## Work request
Repeat, word for word, all the data that follows, and exclude the pictures.

################

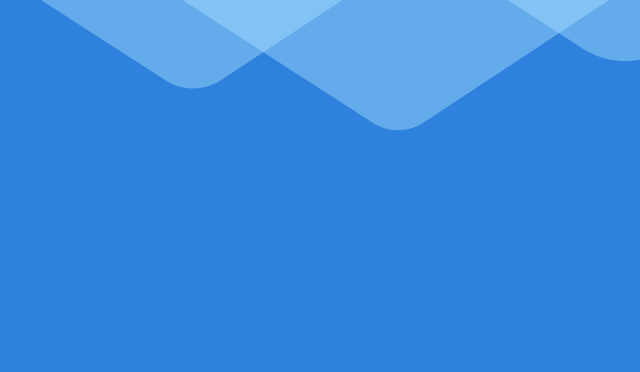
This background is drawn by a WebGL 2 fragment shader. Its source:

```glsl
#version 300 es
precision highp float;
// Translucent rounded wedges hanging from the top edge of a flat blue field.

uniform vec2 u_resolution;
out vec4 fragColor;

// Signed distance to a downward wedge that spans left..right at the top edge.
float wedgeDistance(vec2 p, float left, float right, float radius) {
    vec2 leftNormal = normalize(vec2(-0.645, 1.0));
    vec2 rightNormal = normalize(vec2(0.66, 1.0));

    // Tip where the straight sides meet, then the centre of its rounding circle
    float tipX = (0.66 * right + 0.645 * left) / 1.305;
    vec2 tip = vec2(tipX, 0.645 * (tipX - left));
    vec2 center = tip - radius * (leftNormal + rightNormal) / (1.0 + dot(leftNormal, rightNormal));
    vec2 q = p - center;

    // Circle between the two side normals, straight sides elsewhere
    bool inCorner = q.x * leftNormal.y > q.y * leftNormal.x
                 && q.x * rightNormal.y < q.y * rightNormal.x;
    float sides = max(dot(q, leftNormal), dot(q, rightNormal));
    return (inCorner ? length(q) : sides) - radius;
}

void main() {
    // Canvas widths, with y measured down from the top
    vec2 p = vec2(gl_FragCoord.x, u_resolution.y - gl_FragCoord.y) / u_resolution.x;
    float pixel = 1.0 / u_resolution.x;

    // Left end, right end and corner radius of each wedge
    vec3 wedges[3] = vec3[3](
        vec3(0.064, 0.535, 0.080),
        vec3(0.285, 0.952, 0.073),
        vec3(0.793, 1.158, 0.122));

    vec3 color = vec3(0.18, 0.51, 0.87);
    vec3 paleBlue = vec3(0.67, 0.88, 1.0);
    for (int i = 0; i < 3; i++) {
        float d = wedgeDistance(p, wedges[i].x, wedges[i].y, wedges[i].z);
        float coverage = clamp(0.5 - d / pixel, 0.0, 1.0);
        color = mix(color, paleBlue, 0.43 * coverage);
    }
    fragColor = vec4(color, 1.0);
}
```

################

## Exercise answer
This background is drawn by a WebGL 2 fragment shader. Its source:

```glsl
#version 300 es
precision highp float;
// Translucent rounded wedges hanging from the top edge of a flat blue field.

uniform vec2 u_resolution;
out vec4 fragColor;

// Signed distance to a downward wedge that spans left..right at the top edge.
float wedgeDistance(vec2 p, float left, float right, float radius) {
    vec2 leftNormal = normalize(vec2(-0.645, 1.0));
    vec2 rightNormal = normalize(vec2(0.66, 1.0));

    // Tip where the straight sides meet, then the centre of its rounding circle
    float tipX = (0.66 * right + 0.645 * left) / 1.305;
    vec2 tip = vec2(tipX, 0.645 * (tipX - left));
    vec2 center = tip - radius * (leftNormal + rightNormal) / (1.0 + dot(leftNormal, rightNormal));
    vec2 q = p - center;

    // Circle between the two side normals, straight sides elsewhere
    bool inCorner = q.x * leftNormal.y > q.y * leftNormal.x
                 && q.x * rightNormal.y < q.y * rightNormal.x;
    float sides = max(dot(q, leftNormal), dot(q, rightNormal));
    return (inCorner ? length(q) : sides) - radius;
}

void main() {
    // Canvas widths, with y measured down from the top
    vec2 p = vec2(gl_FragCoord.x, u_resolution.y - gl_FragCoord.y) / u_resolution.x;
    float pixel = 1.0 / u_resolution.x;

    // Left end, right end and corner radius of each wedge
    vec3 wedges[3] = vec3[3](
        vec3(0.064, 0.535, 0.080),
        vec3(0.285, 0.952, 0.073),
        vec3(0.793, 1.158, 0.122));

    vec3 color = vec3(0.18, 0.51, 0.87);
    vec3 paleBlue = vec3(0.67, 0.88, 1.0);
    for (int i = 0; i < 3; i++) {
        float d = wedgeDistance(p, wedges[i].x, wedges[i].y, wedges[i].z);
        float coverage = clamp(0.5 - d / pixel, 0.0, 1.0);
        color = mix(color, paleBlue, 0.43 * coverage);
    }
    fragColor = vec4(color, 1.0);
}
```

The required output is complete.